There also were found the numerous terra-cotta slabs and miniature altars, which were covered inside and outside with a beautiful stamped floral ornamentation. The altars bore pictures of birds, columns, and the Arabic inscription "praise to God".

Also there was produced glass, that was made into small, exquisitely fashioned flasks, phials, tumblers, mugs, wineglasses, goblets, spoons, jugs, carafes, and bottles.

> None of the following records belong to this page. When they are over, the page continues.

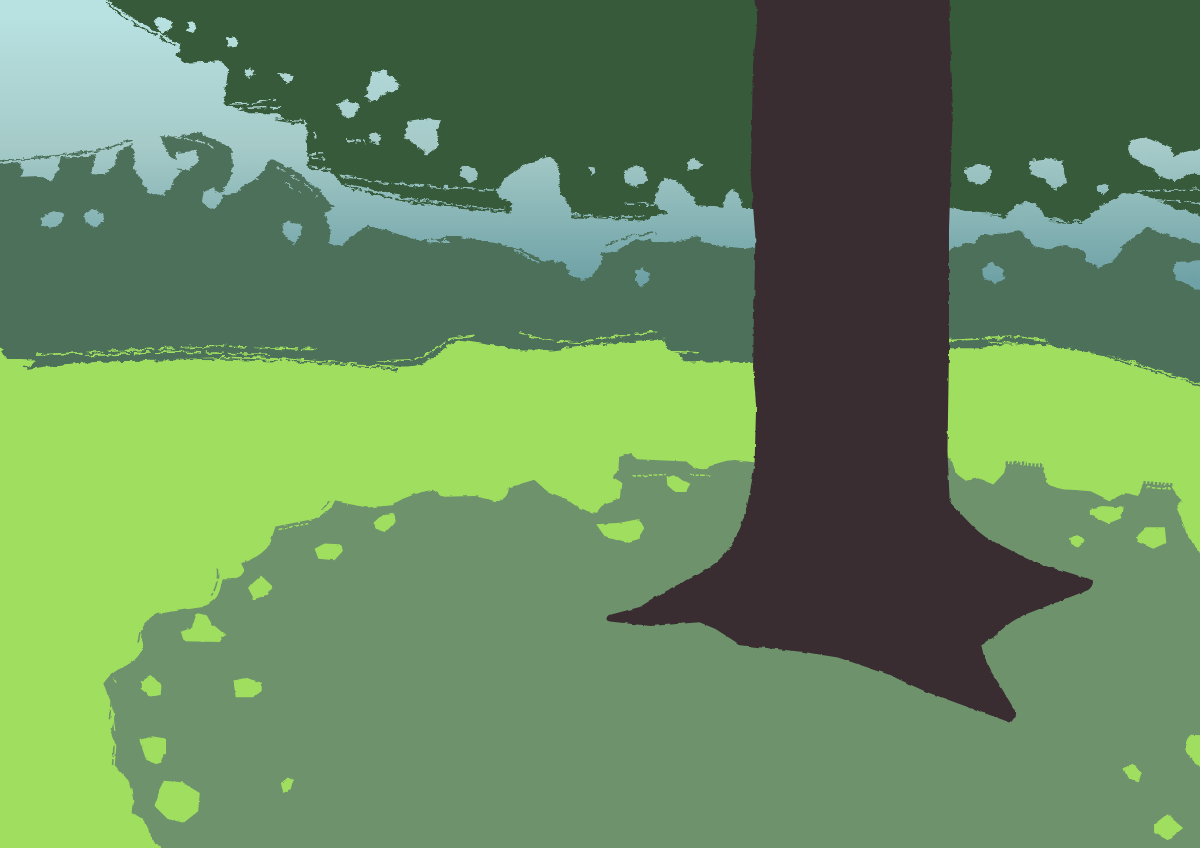
<!DOCTYPE html>
<html lang="en">
<head>
<meta charset="utf-8">
<title>Tree in a meadow</title>
<style>
:root {
  --sky-light: #b8e1e1;
  --sky-mid: #a5cac8;
  --sky-deep: #6fa2a6;
  --hedge: #4c705a;
  --canopy: #375a3a;
  --meadow: #9fde5f;
  --shade: #6d926c;
  --bark: #392d31;
}
html, body { margin: 0; padding: 0; overflow: hidden; }
.scene { display: block; width: 1200px; height: 848px; overflow: hidden; background: var(--shade); }
.stop-light { stop-color: var(--sky-light); }
.stop-mid { stop-color: var(--sky-mid); }
.stop-deep { stop-color: var(--sky-deep); }
.sky { fill: url(#sky-fade); }
.hedge { fill: var(--hedge); }
.canopy { fill: var(--canopy); }
.meadow { fill: var(--meadow); }
.shade { fill: var(--shade); }
.bark { fill: var(--bark); }
.brush { filter: url(#dry-brush); }
.brush-fine { filter: url(#fine-brush); }
.streak { fill: none; stroke-linecap: butt; }
.streak-sky { stroke: url(#sky-fade); }
.streak-hedge { stroke: var(--hedge); }
.streak-canopy { stroke: var(--canopy); }
.streak-meadow { stroke: var(--meadow); }
.streak-shade { stroke: var(--shade); }
</style>
</head>
<body>
<svg class="scene" viewBox="0 0 1568 1108" preserveAspectRatio="none" role="img" aria-label="Dark tree trunk under a leafy canopy, casting dappled shade on a bright green meadow">
  <defs>
    <linearGradient id="sky-fade" gradientUnits="userSpaceOnUse" x1="0" y1="20" x2="0" y2="365">
      <stop class="stop-light" offset="0"/>
      <stop class="stop-mid" offset=".5"/>
      <stop class="stop-deep" offset="1"/>
    </linearGradient>
    <filter id="dry-brush" filterUnits="userSpaceOnUse" x="-40" y="-40" width="1650" height="1190" color-interpolation-filters="sRGB">
      <feTurbulence type="fractalNoise" baseFrequency=".09 .16" numOctaves="3" seed="7"/>
      <feDisplacementMap in="SourceGraphic" scale="8" xChannelSelector="R" yChannelSelector="G"/>
    </filter>
    <filter id="fine-brush" filterUnits="userSpaceOnUse" x="-40" y="-40" width="1650" height="1190" color-interpolation-filters="sRGB">
      <feTurbulence type="fractalNoise" baseFrequency=".1" numOctaves="2" seed="3"/>
      <feDisplacementMap in="SourceGraphic" scale="4" xChannelSelector="R" yChannelSelector="G"/>
    </filter>
  </defs>

  <rect class="sky" width="1568" height="560"/>

  <g id="distant-hedge" class="brush">
    <path class="hedge" d="M-30 219L28 211Q31 225 28 231L52 230 66 237Q76 230 79 206L126 203Q120 215 120 226L138 228Q150 220 156 195L172 188Q178 205 175 220Q185 232 190 247Q205 263 218 250Q229 243 228 232L240 223 229 221 236 212 224 206Q215 195 210 178L236 178 258 172 302 193Q306 215 303 228L289 255 308 252 322 240 338 232 355 208Q400 226 437 271L424 280 432 300 430 318 447 323 460 307 482 295 550 315 590 308 660 320 Q690 328 708 340L735 342 745 358 760 366Q780 360 788 338L783 331 808 326 830 314 880 316 912 310 930 321 985 325H1243L1275 315 1285 307 1310 305 1333 302 1350 320 1364 326 1390 320 1417 328 1418 340 1435 350 1455 340 1468 322 1498 297 1530 308 1600 327V540H-30Z"/>
    <g class="sky">
      <path d="M230 200L257 197 261 210 248 221 229 220Z"/>
      <path d="M266 252L278 246 292 254 288 265 274 273 264 264Z"/>
      <path d="M53 285L68 276 83 280 80 291 66 299 54 296Z"/>
      <path d="M110 280L122 273 135 279 136 290 126 297 112 292Z"/>
      <path d="M368 293L379 287 391 293 394 306 384 318 372 310Z"/>
      <path d="M831 353L840 348 848 357 846 370 838 375 831 367Z"/>
      <path d="M1284 352L1296 343 1307 347 1313 362 1300 370 1284 363Z"/>
      <path d="M1536 342L1600 341V378L1562 377 1537 364Q1531 352 1536 342Z"/>
    </g>
    <g class="streak streak-sky" stroke-width="3">
      <path d="M553 309H584M559 315H588" stroke-dasharray="16 2"/>
      <path d="M225 179L262 184 280 194" stroke-width="2" stroke-dasharray="12 4"/>
      <path d="M360 219Q395 232 415 258M372 238L393 252" stroke-width="1.5" stroke-dasharray="14 8"/>
      <path d="M672 327L706 344" stroke-width="2"/>
    </g>
    <g class="streak streak-hedge" stroke-width="2">
      <path d="M-10 211L50 206 130 197 172 183"/>
      <path d="M790 321L826 308 858 304" stroke-dasharray="20 3"/>
    </g>
  </g>

  <g id="leaf-canopy" class="brush">
    <path class="canopy" d="M110-30L140 0 165 18 205 42 236 58 231 74 240 82 290 80 298 92 292 138 325 148 365 148 370 156 400 158 402 216 430 220 445 238 480 246 560 266 620 275 667 278 668 264 652 258Q649 242 665 228Q690 212 715 205Q727 206 730 218L732 252Q749 272 748 284L840 288 871 278 855 267Q858 240 870 233Q890 234 908 262L910 268 945 270Q948 250 957 248Q968 255 970 270L985 271H1240L1312 285Q1325 268 1344 263Q1360 268 1364 281L1375 290 1414 292Q1440 266 1465 254Q1482 250 1500 256L1538 272 1600 291V-30Z"/>
    <g class="sky">
      <path d="M201 27L212 22 225 28 225 36 212 44Z"/>
      <path d="M246 29L252 28 258 37 252 43 245 40Z"/>
      <path d="M295 51L304 47 312 53 309 61 300 62Z"/>
      <path d="M320 91L328 89 334 96 327 102 320 99Z"/>
      <path d="M362 94L372 97 385 98 383 106 375 109Z"/>
      <path d="M485 94L500 91 523 110 515 120 501 123 486 134 477 126 483 110Z"/>
      <path d="M441 135L454 130 470 137 465 149 456 155 447 149Z"/>
      <path d="M480 179L489 172 499 178 494 187 484 186Z"/>
      <path d="M533 158L552 155 575 157 571 170 573 190 558 202 541 188 528 180Z"/>
      <path d="M601 221L611 215 625 224 623 235 612 238 602 231Z"/>
      <path d="M770 218L777 219 778 227 773 230Z"/>
      <path d="M815 225L830 215 844 224 846 236 832 244 817 238Z"/>
      <path d="M896 214L906 206 918 214 911 221 899 220Z"/>
      <path d="M1259 221L1277 215 1294 217 1295 232 1283 243 1266 237Z"/>
      <path d="M1345 211L1365 206 1388 210 1393 240 1380 248 1364 235 1347 227Z"/>
      <path d="M1433 244L1442 239 1450 246 1444 255 1434 251Z"/>
      <path d="M1473 190L1484 181 1505 181 1529 192 1535 205 1548 197 1600 190V228L1553 227 1536 237 1517 231 1502 218 1478 206Z"/>
    </g>
    <g class="streak streak-sky" stroke-width="2">
      <path d="M443 229L500 239 580 245 655 249M482 250L560 262 620 271 665 274" stroke-dasharray="42 5 18 4"/>
      <path d="M300 136L330 135 362 129M295 143L335 141 366 140" stroke-dasharray="24 5"/>
      <path d="M745 280L800 284 842 283M816 267H856" stroke-dasharray="14 3"/>
      <path d="M1243 277L1310 281M1368 287L1414 289M1486 250L1568 247M1512 261L1568 266" stroke-dasharray="30 4"/>
      <path d="M407 208L425 207M412 172V182M452 183L478 186M404 202L423 200" stroke-width="3" stroke-dasharray="9 3"/>
    </g>
    <g class="streak streak-canopy" stroke-width="2.5">
      <path d="M138 3L165 25 230 60M360 157L398 161M402 219L432 224 452 243 490 254 560 269" stroke-dasharray="38 4"/>
      <path d="M232 70L244 83M910 266L945 267M970 271H985" stroke-width="4"/>
    </g>
  </g>

  <g id="meadow" class="brush">
    <path class="meadow" d="M-30 452L2 456 10 470 47 471 35 482 100 474 200 470 300 466 400 469 480 476Q530 482 550 476Q566 470 578 457Q592 445 608 446L650 452 682 458 722 458 780 450 868 444 873 458 888 462 892 472 985 473H1240V455L1280 455 1312 450 1352 450Q1430 456 1490 476L1600 511V1150H-30Z"/>
    <g class="streak streak-meadow" stroke-width="2">
      <path d="M48 464L140 459 290 452 415 457M110 465L220 460 350 463" stroke-dasharray="60 5 22 7"/>
      <path d="M492 472L540 470 566 459 590 442 620 438M680 436L712 444 750 448 800 440 858 434" stroke-dasharray="46 4"/>
      <path d="M876 459L912 461M1240 445L1330 440 1370 445M1290 446L1400 455" stroke-dasharray="40 3"/>
    </g>
    <g class="streak streak-hedge" stroke-width="2">
      <path d="M30 479L130 471 300 469 430 474 520 483" stroke-dasharray="80 6"/>
      <path d="M1365 449L1440 463 1510 486 1568 504" stroke-dasharray="56 5"/>
    </g>
  </g>

  <g id="tree-shade" class="brush-fine">
    <path class="shade" d="M225 1150L212 1109 196 1094Q194 1078 186 1070L172 1061 174 1045 168 1020 150 1000 152 975 145 957 150 935 144 915 135 893Q145 878 160 872Q185 860 187 842L184 825Q192 806 206 802L265 793Q283 786 287 772L291 757 300 757Q318 755 319 744L315 736Q340 728 352 712L360 688 410 678Q433 668 437 655L480 663 513 660Q528 648 565 640L580 649 620 648 648 655Q664 653 665 637L698 627 715 642 740 652Q762 670 780 670L790 658 810 651 812 630 800 623 808 615 809 597 825 592 832 600 897 603Q908 614 920 613Q940 602 960 601L985 604 1240 598 1251 620 1262 628 1278 625 1298 633 1312 618 1315 606 1364 611 1367 630Q1380 640 1400 640L1425 642 1450 654 1470 644 1487 648 1494 632 1530 635 1544 655 1537 662 1551 697 1568 723 1600 740V1150Z"/>
    <g class="meadow">
      <path d="M871 624L880 621 902 632 896 643 882 643 872 634Z"/>
      <path d="M779 685L810 683 835 678 842 690 833 705 817 709 791 702Z"/>
      <path d="M488 683L500 672 515 670 517 681 504 695 491 691Z"/>
      <path d="M411 717L424 710 444 711 448 720 437 732 416 730Z"/>
      <path d="M324 768L341 752 356 766 350 777 332 783Z"/>
      <path d="M236 824L251 820 257 801 270 804 276 814 294 829 287 839 240 838Z"/>
      <path d="M184 890L199 883 211 896 210 908 196 910 184 900Z"/>
      <path d="M305 889L322 886 342 892 342 903 331 911 308 911Z"/>
      <path d="M182 967L198 962 217 965 217 983 207 998 191 993Z"/>
      <path d="M214 1020L238 1022 261 1036 259 1060 240 1075 219 1070 202 1053 206 1036Z"/>
      <path d="M367 1023L376 1016 383 1019 380 1031 370 1036Z"/>
      <path d="M1424 665L1440 661 1467 663 1465 677 1448 684 1424 673Z"/>
      <path d="M1398 703L1408 699 1416 707 1409 714 1400 711Z"/>
      <path d="M1484 702L1498 689 1522 689 1524 709 1507 717 1486 708Z"/>
      <path d="M1600 962L1556 960Q1548 966 1549 980L1564 1001 1600 1008Z"/>
      <path d="M1468 1004L1480 998 1492 1010 1488 1022 1473 1016Z"/>
      <path d="M1508 1077L1525 1064 1546 1082 1526 1098 1508 1088Z"/>
    </g>
    <g class="streak streak-meadow" stroke-width="2">
      <path d="M826 622L870 620M902 621L930 621M364 692L402 684M1498 637L1530 639" stroke-dasharray="5 2"/>
      <path d="M148 886L152 892M147 930L150 955M171 1030L174 1052" stroke-width="1.5"/>
    </g>
    <g class="streak streak-shade" stroke-width="2">
      <path d="M1314 605L1364 609M1494 631L1534 634" stroke-width="5" stroke-dasharray="3 2"/>
      <path d="M284 742Q286 765 276 778M183 826L180 842M146 910L143 940M149 975L147 1000M430 655L420 668" stroke-dasharray="14 3"/>
    </g>
  </g>

  <g id="tree-trunk" class="brush-fine">
    <path class="bark" d="M986-30L987 0Q991 20 988 45L984 85 981 230 987 310 984 480 988 530 986 605Q980 650 972 675Q964 705 945 726Q930 742 900 757L870 772 836 793 795 804Q789 810 797 812L850 818 914 813 935 822 968 843 1050 852 1095 859 1160 881 1210 904 1320 944Q1328 938 1326 928L1305 893Q1286 866 1282 842L1300 831Q1320 811 1342 802L1422 771Q1429 765 1428 758L1390 746Q1360 739 1340 729L1295 706Q1280 698 1262 678L1241 656 1238 590 1240 460V300L1245 140 1241 40V-30Z"/>
  </g>
</svg>
</body>
</html>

There were found tombstones for which there were used large river flagstones up to a meter in length. Most of them referred to the twelfth, less to the thirteenth, and much less to the fourteenth century. Each tombstone bore an inscription engraved in Arabic and showed the name of the person buried and the year of burial; some of the stones were decorated with arabesques. On one stone there was no inscription, only the engraved profile of a head wearing a castellated crown, as appears on the coins of the Bukhar-Khudats. At the other end of the stone an elephant and a bird were engraved.[5]

See also Afrasiab painting for wall paintings discovered in the archeological site.


  1. ^ a b Archaeological Research in Central Asia of the Muslim Period, World Archaeology Vol. 14, No. 3, Islamic Archaeology (Feb., 1983), pp. 393–405 (13 pages)
  2. ^ Darmesteter J., "Hang-e Afrasiab", Études Iraniennes (1883): 225–27.
  3. ^ Yarshater, E., "Afrasiab", Encyclopædia Iranica – digital library; accessed January 18, 2007.
  4. ^ "Mikhail Evgenievich Masson – the founder of the archaeological school in Central Asia". UNESCO. Retrieved November 7, 2009.
  5. ^ a b c archaeological investigations in Central Asia 192=17-1937 by Henry Field and Eugene Prostov
  6. ^ a b Baumer, Christoph (18 April 2018). History of Central Asia, The: 4-volume set. Bloomsbury Publishing. p. 243. ISBN 978-1-83860-868-2.
  7. ^ a b c d e f g Whitfield, Susan (2004). The Silk Road: Trade, Travel, War and Faith. British Library. Serindia Publications, Inc. p. 110. ISBN 978-1-932476-13-2.
  8. ^ Whitfield, Susan (2004). The Silk Road: Trade, Travel, War and Faith. British Library. Serindia Publications, Inc. p. 112. ISBN 978-1-932476-13-2.
  9. ^ Whitfield, Susan (2004). The Silk Road: Trade, Travel, War and Faith. British Library. Serindia Publications, Inc. p. 110. ISBN 978-1-932476-13-2.
  10. ^ a b Baumer, Christoph (18 April 2018). History of Central Asia, The: 4-volume set. Bloomsbury Publishing. p. 243. ISBN 978-1-83860-868-2.
  11. ^ Grenet, Frantz (2004). "Maracanda/Samarkand, une métropole pré-mongole". Annales. Histoire, Sciences Sociales. 5/6: Fig. B.
  12. ^ a b Allegranzi, Viola; Aube, Sandra (2022). Splendeurs des oasis d'Ouzbékistan. Paris: Louvre Editions. p. 181. ISBN 978-8412527858.

Afrosiab museum in Samarkand.[permanent dead link]

External links

  • Media related to Afrasiyab (Samarkand) at Wikimedia Commons
Retrieved from ""